This singular vision of early seventeenth-century America from TERRENCE MALICK is a work of astounding elemental beauty, a poetic meditation on nature, violence, love, and civilization. It reimagines the apocryphal story of the meeting of British explorer John Smith (COLIN FARRELL) and Powhatan native Pocahontas (Q’ORIANKA KILCHER, in a revelatory performance) as a romantic idyll between spiritual equals, then follows Pocahontas through her marriage to John Rolfe (CHRISTIAN BALE) and her life in England.
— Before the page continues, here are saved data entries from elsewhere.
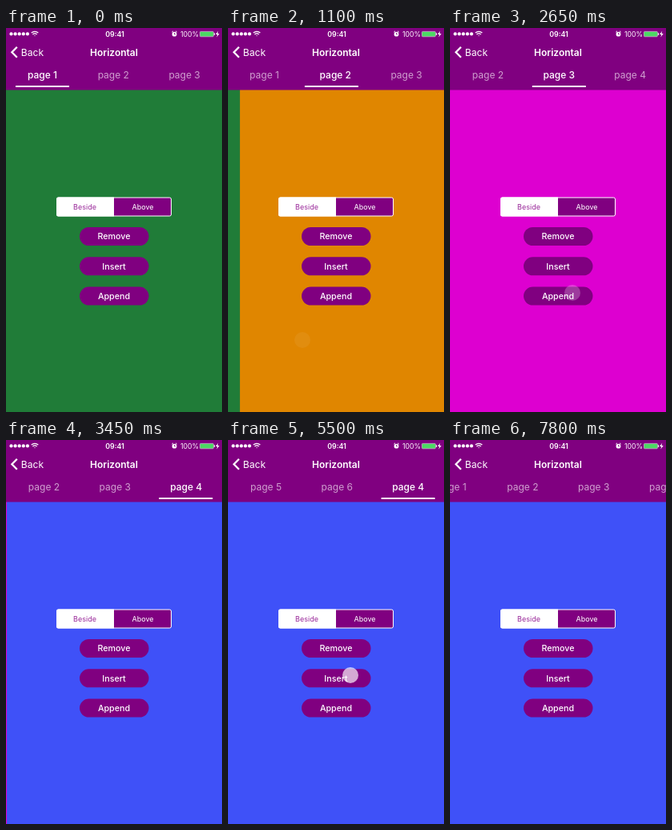
An HTML page for the animation above (8 s loop, 270x480 px).

```html
<!DOCTYPE html>
<html lang="en">
<head>
<meta charset="utf-8">
<title>Horizontal pages</title>
<style>
  html, body { margin: 0; width: 100%; height: 100%; overflow: hidden; background: #800080; }
  svg { display: block; width: 100vw; height: 100vh; font-family: Inter, "Open Sans", sans-serif; }
  text { fill: #fff; text-anchor: middle; }
  .tab { font-size: 12px; fill: #cf9fcf; }
  .tab.on { fill: #fff; font-weight: 500; }
  .button { font-size: 10.7px; font-weight: 500; }
  .segment { font-size: 9px; }
  .purple { fill: #800080; }
</style>
</head>
<body>
<svg viewBox="0 0 270 480" preserveAspectRatio="none">
  <g id="pages"></g>

  <rect class="purple" x="63.5" y="212" width="143" height="23" rx="2" stroke="#fff"/>
  <path d="M135 211.5H65.5a2.5 2.5 0 0 0-2.5 2.5v19a2.5 2.5 0 0 0 2.5 2.5H135z" fill="#fff"/>
  <text class="segment" x="98.5" y="226.8" style="fill:#9a2a9a">Beside</text>
  <text class="segment" x="171" y="226.8">Above</text>
  <g id="buttons"></g>

  <rect class="purple" width="270" height="77.5"/>
  <g id="tabs"></g>
  <rect id="underline" y="72" width="67" height="2" fill="#fff"/>

  <g id="dots" fill="#fff"></g>
  <g fill="none" stroke="#fff" stroke-width="1.3">
    <path d="M31.7 6.1q4.3-3.6 8.6 0M33.4 8q2.6-2.1 5.2 0"/>
    <circle cx="36" cy="9.6" r=".6" fill="#fff" stroke="none"/>
    <path d="M13.8 23.8L7.4 30.2l6.4 6.5" stroke-width="2.3"/>
  </g>
  <circle cx="210.5" cy="7.7" r="2.9" fill="#fff"/>
  <path d="M207.3 5.2l1.7-1.4M213.7 5.2l-1.7-1.4" stroke="#fff"/>
  <path d="M210.5 6v1.9h1.6" fill="none" stroke="#800080" stroke-width=".8"/>
  <rect x="242.4" y="4.4" width="17" height="6.4" rx="1" fill="#4cd964" stroke="#d9b3d9" stroke-width=".7"/>
  <path d="M260.5 6.3v2.6" stroke="#fff"/>
  <path d="M265.2 3.8l-3.2 4.3h2.2l-.8 3.3 3.3-4.4h-2.2z" fill="#fff"/>
  <text x="136" y="10.6" font-size="8.8" font-weight="600">09:41</text>
  <text x="229.5" y="10.6" font-size="8.7">100%</text>
  <text x="33" y="34.6" font-size="12.1">Back</text>
  <text x="135" y="34.6" font-size="12" font-weight="600">Horizontal</text>

  <circle id="touch" r="10" fill="#fff"/>
</svg>
<script>
const LOOP = 8000, STEP = 50, WIDTH = 270;
const FIRST_TAB = 45.5, TAB_GAP = 88.8;
const APPEND = 2480, INSERT_ONE = 4550, INSERT_TWO = 5480;
const DRAG_START = 6350, DRAG_END = 6730, FADE = 250;
const colors = ['#207c38', '#e08600', '#dd00d0', '#3f51f8'];

const $ = id => document.getElementById(id);
const clamp = v => Math.max(0, Math.min(1, v));
const mix = (a, b, u) => a + (b - a) * u;

function add(parent, tag, attrs, label) {
  const node = document.createElementNS('http://www.w3.org/2000/svg', tag);
  for (const key in attrs) node.setAttribute(key, attrs[key]);
  if (label) node.textContent = label;
  return parent.appendChild(node);
}

const pages = colors.map(fill => add($('pages'), 'rect', { y: 77, width: WIDTH + .5, height: 403, fill }));
const tabs = [1, 2, 3, 4, 5, 6].map(n => add($('tabs'), 'text', { y: 63.2 }, 'page ' + n));
['Remove', 'Insert', 'Append'].forEach((label, i) => {
  const y = 249 + i * 37.3;
  add($('buttons'), 'rect', { class: 'purple', x: 92, y, width: 86.5, height: 23, rx: 11.5 });
  add($('buttons'), 'text', { class: 'button', x: 135, y: y + 15.4 }, label);
});
for (let i = 0; i < 5; i++) add($('dots'), 'circle', { cx: 6.5 + i * 5.1, cy: 7.4, r: 2.1 });

const swipes = [
  { down: 400, start: 490, up: 870 },
  { down: 1430, start: 1510, up: 1800 },
  { down: 2720, start: 2770, up: 2950 }
];

// Finger drag, then an exponential snap to the next page.
function swipeProgress(t, { start, up }) {
  if (t < up) return .45 * clamp((t - start) / (up - start)) ** 2;
  const rest = .55 * Math.exp(-(t - up) / 100);
  return rest < .0015 ? 1 : 1 - rest;
}

const tap = (down, up, y) => ({ down, start: down, up, from: [153, y], to: [153, y] });
const touches = [
  ...swipes.map(s => ({ ...s, from: [215, 390], to: [93, 390] })),
  tap(2370, APPEND, 331),
  tap(4440, INSERT_ONE, 294),
  tap(5360, INSERT_TWO, 294),
  { down: 6280, start: DRAG_START, up: DRAG_END, from: [102, 52], to: [208, 52] }
];

function pageOrder(t) {
  if (t < APPEND) return [1, 2, 3];
  if (t < INSERT_ONE) return [1, 2, 3, 4];
  return t < INSERT_TWO ? [1, 2, 3, 5, 4] : [1, 2, 3, 5, 6, 4];
}

function tabScroll(t, count) {
  const end = count > 3 ? (count - 3) * TAB_GAP - 2 : 0;
  const glide = time => 28 + 93 * Math.exp(-.002 * (time - 6900));
  if (t >= DRAG_END) return glide(t);
  return mix(end, glide(DRAG_END), clamp((t - DRAG_START) / (DRAG_END - DRAG_START)));
}

function drawTouch(t) {
  const active = touches.find(p => t >= p.down && t < p.up + FADE);
  $('touch').setAttribute('opacity', 0);
  if (!active) return;
  const { start, up, from, to } = active;
  const u = up > start ? clamp((t - start) / (up - start)) : 1;
  const move = to[1] === 390 ? u * u : u;
  const fade = clamp((t - up) / FADE);
  $('touch').setAttribute('cx', mix(from[0], to[0], move));
  $('touch').setAttribute('cy', mix(from[1], to[1], move));
  $('touch').setAttribute('opacity', .72 * (1 - fade));
}

function draw(t) {
  const position = swipes.reduce((sum, s) => sum + swipeProgress(t, s), 0);
  const order = pageOrder(t);
  const scroll = tabScroll(t, order.length);
  const tabPosition = position + Math.max(0, order.length - 4);
  const selected = order[Math.round(tabPosition)];

  pages.forEach((page, i) => page.setAttribute('x', (i - position) * WIDTH));
  tabs.forEach((tab, i) => {
    const index = order.indexOf(i + 1);
    tab.style.display = index < 0 ? 'none' : '';
    tab.setAttribute('x', FIRST_TAB + index * TAB_GAP - scroll);
    tab.setAttribute('class', i + 1 === selected ? 'tab on' : 'tab');
  });
  $('underline').setAttribute('x', FIRST_TAB + tabPosition * TAB_GAP - scroll - 33.5);
  drawTouch(t);
}

const origin = performance.now();
function frame() {
  const t = (performance.now() - origin) % LOOP;
  draw(Math.min(7800, Math.floor(t / STEP) * STEP));
  requestAnimationFrame(frame);
}
frame();
</script>
</body>
</html>
```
With art director JACK FISK’s raw re-creation of the Jamestown colony, EMMANUEL LUBEZKI’s marvelous, naturally lit cinematography, and JAMES HORNER’s soaring musical score, The New World is a film of uncommon power and technical splendor, one that shows Malick at the height of his visual and philosophical powers.
The films theatrical version ran for around 135 minutes, and here Criterion bring you the extended version of the film. Clocking in at 172 minutes, you get even more Malick for your money. The release also comes with some fantastic special features. Here is that list.
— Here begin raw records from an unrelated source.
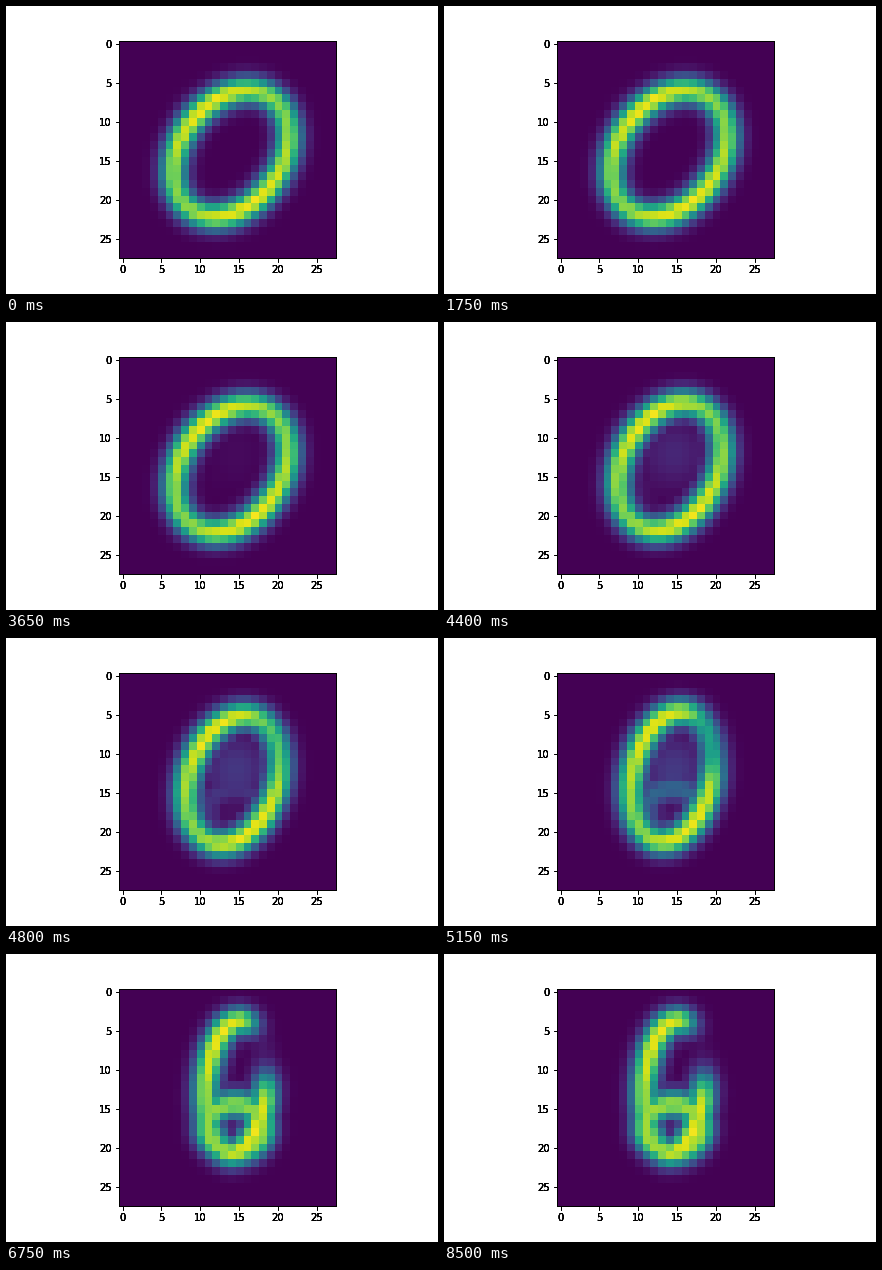
Recreate the animation shown at these times as a matplotlib script. Size 432x288 px, loop 10000 ms.

```python
import numpy as np
import matplotlib.pyplot as plt
from matplotlib.animation import FuncAnimation

FRAMES, INTERVAL = 200, 50
SIZE = 28
YY, XX = np.mgrid[:SIZE, :SIZE]
THETA = np.radians(np.arange(-180, 180, 4))  # 0 is right, 90 is down


def mix(start, end, u):
    return start + (end - start) * u


def loop(cx, cy, rx, ry, lean, brightness, width=1.75):
    """Soft brush along a leaning ellipse."""
    x = cx + rx * np.cos(THETA) - lean * np.sin(THETA)
    y = cy + ry * np.sin(THETA)
    dist = np.hypot(XX[..., None] - x, YY[..., None] - y)
    return (brightness * np.exp(-(dist / width)**2)).max(axis=-1)


def digit(u):
    """Brightness of the digit, from a zero (u=0) to a six (u=1)."""
    # The upper right of the outline fades away and leaves the six open.
    gap = np.exp(-((THETA + np.radians(38)) / np.radians(35))**4)
    light = .91 + .08 * np.cos(2 * (THETA - np.radians(50)))
    light *= 1 - .95 * u**2.2 * gap
    outline = loop(mix(13.9, 14.5, u), mix(14.1, 12.2, u), mix(7.1, 3.8, u),
                   mix(8.1, 8.5, u), mix(2.1, .5, u), light)

    bowl = loop(14.4, 17.5, 3.6, 3.1, 0, .87 * u**1.8)
    haze = .7 * u * (1 - u) * np.exp(-((XX - 14.5)**2 + (YY - 12)**2) / 20)
    return np.maximum.reduce([outline, bowl, haze])


def progress(frame):
    return 1 / (1 + np.exp(-(frame * INTERVAL - 5000) / 420))


def add_axes():
    ax = fig.add_axes([.125, .125, .775, .755], facecolor="none")
    ax.set(xlim=(-.5, SIZE - .5), ylim=(SIZE - .5, -.5), aspect="equal",
           xticks=range(0, SIZE, 5), yticks=range(0, SIZE, 5))
    return ax


plt.rcParams.update({"font.family": "DejaVu Sans", "font.size": 10})
fig = plt.figure(figsize=(6, 4), dpi=72, facecolor="white")
# Stacked axes make the frame, ticks and labels solid black.
ax = [add_axes() for _ in range(5)][0]
image = ax.imshow(digit(progress(0)), cmap="viridis", vmin=0, vmax=1,
                  interpolation="nearest")


def update(frame):
    image.set_data(digit(progress(frame)))
    return [image]


anim = FuncAnimation(fig, update, frames=FRAMES, interval=INTERVAL,
                     repeat=True, repeat_delay=0)
plt.show()
```
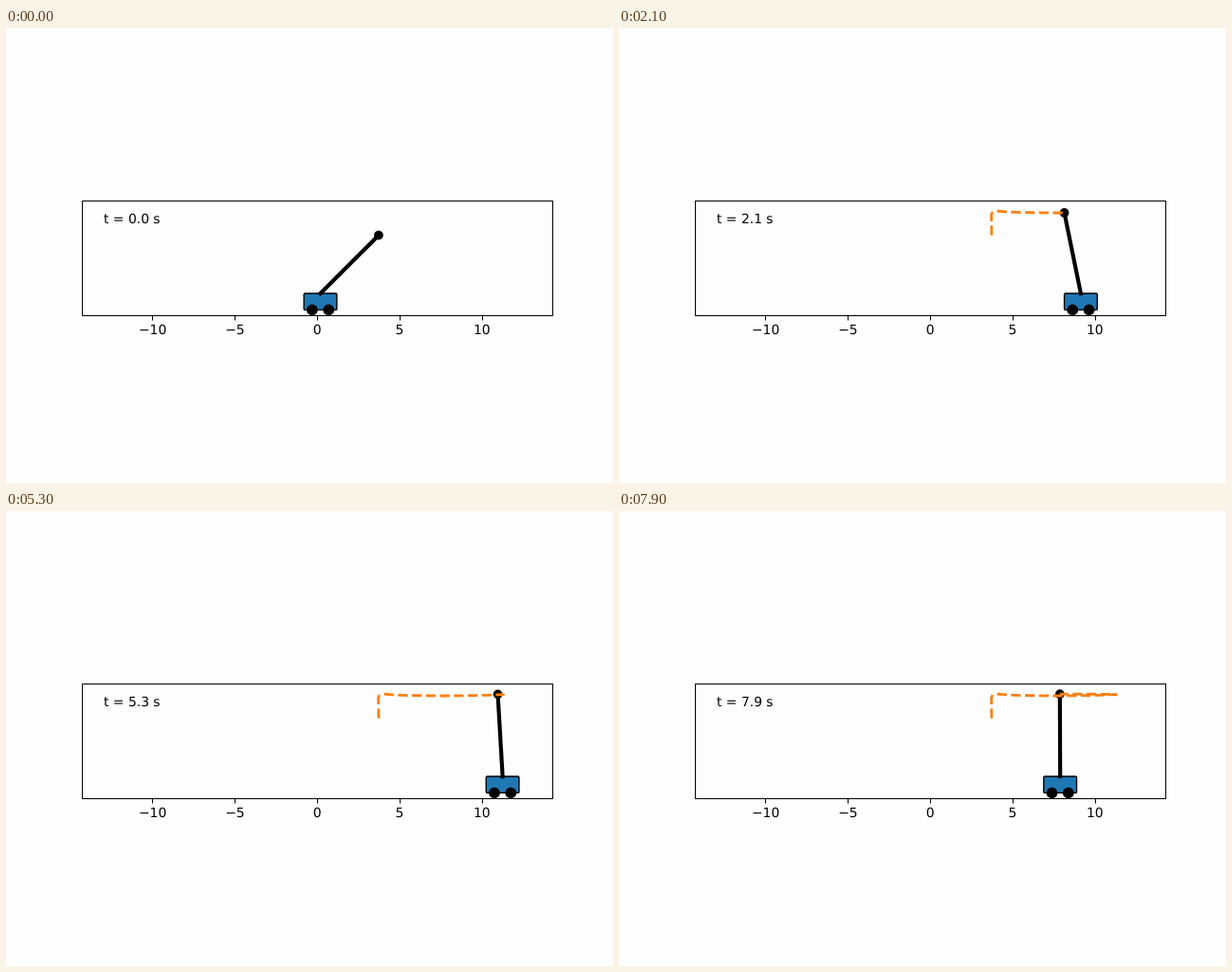
An HTML page for the animation above (8 s loop, 640x480 px).

```html
<!DOCTYPE html>
<html lang="en">
<head>
<meta charset="utf-8">
<title>Cart and pole</title>
<style>
  html, body { margin: 0; width: 100%; height: 100%; overflow: hidden; background: #fefefe; }
  svg { display: block; width: 640px; height: 480px; }
  text { font: 13.89px "DejaVu Sans", sans-serif; text-rendering: geometricPrecision; white-space: pre; }
</style>
</head>
<body>
<svg viewBox="0 0 640 480">
  <g id="axis"></g>
  <g stroke="#000" stroke-width="1.39">
    <rect id="cart" y="280" width="34.72" height="17.36" rx="1.2" fill="#1f77b4"/>
    <circle id="rear" cy="297.4" r="5.21"/>
    <circle id="front" cy="297.4" r="5.21"/>
  </g>
  <line id="pole" y1="280" stroke="#000" stroke-width="4.17" stroke-linecap="square"/>
  <circle id="bob" r="4.86"/>
  <polyline id="trace" fill="none" stroke="#ff7f0e" stroke-width="2.78"
    stroke-dasharray="10.28 4.44" stroke-linejoin="round"/>
  <rect x="80.5" y="182.5" width="496" height="121" fill="none" stroke="#000"/>
  <text id="clock" x="103" y="206"></text>
</svg>
<script>
const UNIT = 17.36, ORIGIN = 328, PIVOT_Y = 280, POLE = 5 * UNIT;
const STEP = 100, LOOP = 8000;
const PEAK_TIME = 4.2, PEAK_KEY = 8;
const el = id => document.getElementById(id);
const set = (id, attrs) => {
  for (const name in attrs) el(id).setAttribute(name, attrs[name]);
};

// Key positions, spaced evenly in the square root of time; both peak at PEAK_KEY
const cartKeys = [331.5, 332.1, 339.8, 366.5, 412.8, 459.8, 499, 525, 532.9, 523.4, 498.6, 464.2];
const tipKeys = [392.9, 392.9, 392.8, 392.6, 405, 443, 482.4, 512.4, 524.5, 518.4, 496.4, 463.9];

// Geometric mean of the neighbouring rates, flat where the direction turns
function slope(keys, i) {
  const before = keys[i] - keys[i - 1], after = keys[i + 1] - keys[i];
  if (i === 0) return 0;
  if (i === keys.length - 1) return before;
  return Math.sign(after) * Math.sqrt(Math.max(0, before * after));
}

function curve(keys, seconds) {
  const u = PEAK_KEY * Math.sqrt(seconds / PEAK_TIME);
  const i = Math.min(Math.floor(u), keys.length - 2), s = u - i, r = 1 - s;
  return r * r * (1 + 2 * s) * keys[i] + s * s * (3 - 2 * s) * keys[i + 1]
    + s * r * (r * slope(keys, i) - s * slope(keys, i + 1));
}

const poses = Array.from({ length: LOOP / STEP }, (_, i) => {
  const t = i * STEP / 1000, x = curve(cartKeys, t), tipX = curve(tipKeys, t);
  return { x, tipX, tipY: PIVOT_Y - Math.sqrt(POLE ** 2 - (tipX - x) ** 2) };
});

for (let v = -10; v <= 10; v += 5) {
  const x = ORIGIN + v * UNIT;
  el("axis").insertAdjacentHTML("beforeend",
    `<path d="M${Math.round(x) + 0.5} 303.5v5" stroke="#000"/>` +
    `<text x="${x + 0.2}" y="323" text-anchor="middle">${String(v).replace("-", "\u2212")}</text>`);
}

function draw(ms) {
  const i = Math.floor((ms % LOOP) / STEP), { x, tipX, tipY } = poses[i];
  set("cart", { x: x - UNIT });
  set("rear", { cx: x - UNIT / 2 });
  set("front", { cx: x + UNIT / 2 });
  set("pole", { x1: x, x2: tipX, y2: tipY });
  set("bob", { cx: tipX, cy: tipY });
  const path = i ? poses.slice(0, i + 1) : [];
  set("trace", { points: path.map(p => `${p.tipX},${p.tipY}`).join(" ") });
  el("clock").textContent = `t = ${(i / 10).toFixed(1)} s`;
}

let start;
function tick(now) {
  start ??= now;
  draw(now - start);
  requestAnimationFrame(tick);
}
draw(0);
requestAnimationFrame(tick);
</script>
</body>
</html>
```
New 4K digital restoration of the 172-minute extended cut of the film, supervised by cinematographer Emmanuel Lubezki and director Terrence Malick and featuring material not released in theatres, with both theatrical and near-field 5.1 surround DTS-HD Master Audio soundtracks
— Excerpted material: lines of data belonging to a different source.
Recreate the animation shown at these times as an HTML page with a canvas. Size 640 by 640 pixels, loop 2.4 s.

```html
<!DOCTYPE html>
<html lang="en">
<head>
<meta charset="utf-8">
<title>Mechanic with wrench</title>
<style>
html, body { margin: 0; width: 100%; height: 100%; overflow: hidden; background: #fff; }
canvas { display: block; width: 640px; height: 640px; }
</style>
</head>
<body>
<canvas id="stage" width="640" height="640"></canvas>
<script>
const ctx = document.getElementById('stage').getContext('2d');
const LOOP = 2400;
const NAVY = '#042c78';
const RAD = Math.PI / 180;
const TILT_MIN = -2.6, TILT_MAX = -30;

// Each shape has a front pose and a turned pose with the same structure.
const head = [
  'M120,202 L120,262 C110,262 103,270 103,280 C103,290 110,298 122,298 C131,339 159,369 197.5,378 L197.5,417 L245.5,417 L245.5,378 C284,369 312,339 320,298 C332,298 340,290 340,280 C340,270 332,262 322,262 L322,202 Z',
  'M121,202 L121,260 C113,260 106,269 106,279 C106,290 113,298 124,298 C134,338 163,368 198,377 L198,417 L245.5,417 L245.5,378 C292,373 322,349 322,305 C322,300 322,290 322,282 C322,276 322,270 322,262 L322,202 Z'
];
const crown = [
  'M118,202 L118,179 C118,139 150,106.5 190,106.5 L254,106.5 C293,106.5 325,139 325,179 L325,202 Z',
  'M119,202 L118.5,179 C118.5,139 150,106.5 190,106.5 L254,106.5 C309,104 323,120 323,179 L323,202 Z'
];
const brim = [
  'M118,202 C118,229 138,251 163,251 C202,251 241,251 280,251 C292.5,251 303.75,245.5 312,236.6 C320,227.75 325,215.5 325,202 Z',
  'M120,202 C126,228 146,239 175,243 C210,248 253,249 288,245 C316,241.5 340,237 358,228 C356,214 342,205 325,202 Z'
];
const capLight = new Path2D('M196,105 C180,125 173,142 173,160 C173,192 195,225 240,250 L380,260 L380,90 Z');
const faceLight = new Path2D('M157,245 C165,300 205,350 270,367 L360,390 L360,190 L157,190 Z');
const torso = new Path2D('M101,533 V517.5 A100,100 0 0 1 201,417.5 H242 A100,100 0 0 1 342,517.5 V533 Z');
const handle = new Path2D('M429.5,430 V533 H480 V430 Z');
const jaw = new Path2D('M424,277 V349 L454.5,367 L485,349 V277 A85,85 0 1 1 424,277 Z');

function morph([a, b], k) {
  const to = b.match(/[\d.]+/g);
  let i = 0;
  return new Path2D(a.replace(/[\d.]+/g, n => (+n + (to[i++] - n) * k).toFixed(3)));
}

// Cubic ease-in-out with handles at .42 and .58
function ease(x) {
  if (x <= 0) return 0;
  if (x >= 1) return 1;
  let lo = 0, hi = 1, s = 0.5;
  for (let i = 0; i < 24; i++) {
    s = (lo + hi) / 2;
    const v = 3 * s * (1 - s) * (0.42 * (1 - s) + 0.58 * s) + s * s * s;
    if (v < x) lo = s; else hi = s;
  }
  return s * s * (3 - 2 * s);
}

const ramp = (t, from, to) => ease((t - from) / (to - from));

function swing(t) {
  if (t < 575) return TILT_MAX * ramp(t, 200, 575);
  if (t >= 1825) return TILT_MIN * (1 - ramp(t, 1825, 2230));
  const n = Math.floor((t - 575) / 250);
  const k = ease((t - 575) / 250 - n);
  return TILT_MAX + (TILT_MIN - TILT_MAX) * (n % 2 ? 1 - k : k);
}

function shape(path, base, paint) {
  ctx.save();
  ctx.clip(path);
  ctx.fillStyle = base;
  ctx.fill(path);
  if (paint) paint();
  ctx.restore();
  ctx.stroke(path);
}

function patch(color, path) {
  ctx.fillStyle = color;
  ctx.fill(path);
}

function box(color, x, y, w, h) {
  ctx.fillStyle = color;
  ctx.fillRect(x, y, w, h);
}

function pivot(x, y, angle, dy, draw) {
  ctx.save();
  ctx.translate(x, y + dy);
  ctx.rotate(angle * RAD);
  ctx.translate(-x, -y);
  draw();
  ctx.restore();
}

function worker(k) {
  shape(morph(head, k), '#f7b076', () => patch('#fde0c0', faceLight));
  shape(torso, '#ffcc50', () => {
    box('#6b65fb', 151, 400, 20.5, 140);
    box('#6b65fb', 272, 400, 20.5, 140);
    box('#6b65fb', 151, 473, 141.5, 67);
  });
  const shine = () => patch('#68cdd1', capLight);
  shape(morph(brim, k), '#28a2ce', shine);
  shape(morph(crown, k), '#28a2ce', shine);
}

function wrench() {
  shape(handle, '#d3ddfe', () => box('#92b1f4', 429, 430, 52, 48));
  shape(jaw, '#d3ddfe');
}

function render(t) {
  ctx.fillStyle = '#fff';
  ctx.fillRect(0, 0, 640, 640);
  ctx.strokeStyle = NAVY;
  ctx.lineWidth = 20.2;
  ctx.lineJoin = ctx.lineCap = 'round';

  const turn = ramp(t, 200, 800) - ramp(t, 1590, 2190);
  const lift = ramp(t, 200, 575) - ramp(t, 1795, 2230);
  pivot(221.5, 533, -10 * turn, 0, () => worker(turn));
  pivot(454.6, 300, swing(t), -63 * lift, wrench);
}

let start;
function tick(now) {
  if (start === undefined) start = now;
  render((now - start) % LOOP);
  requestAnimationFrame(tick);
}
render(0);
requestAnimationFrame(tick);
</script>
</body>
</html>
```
High-definition digital transfers of the 150-minute first cut and the 135-minute theatrical cut of the film, with 5.1 surround DTS-HD Master Audio soundtracks
New interviews with actors Colin Farrell and Q’orianka Kilcher
New programme about the making of the film, featuring interviews with producer Sarah Green, production designer Jack Fisk, and costume designer Jacqueline West
Making “The New World,” a documentary shot during the production of the film in 2004, directed and edited by Austin Jack Lynch
New programme about the process of cutting The New World and its various versions, featuring interviews with editors Hank Corwin, Saar Klein, and Mark Yoshikawa
PLUS: A book featuring an essay by film scholar Tom Gunning, a 2006 interview with Lubezki from American Cinematographer, and a selection of materials that inspired the production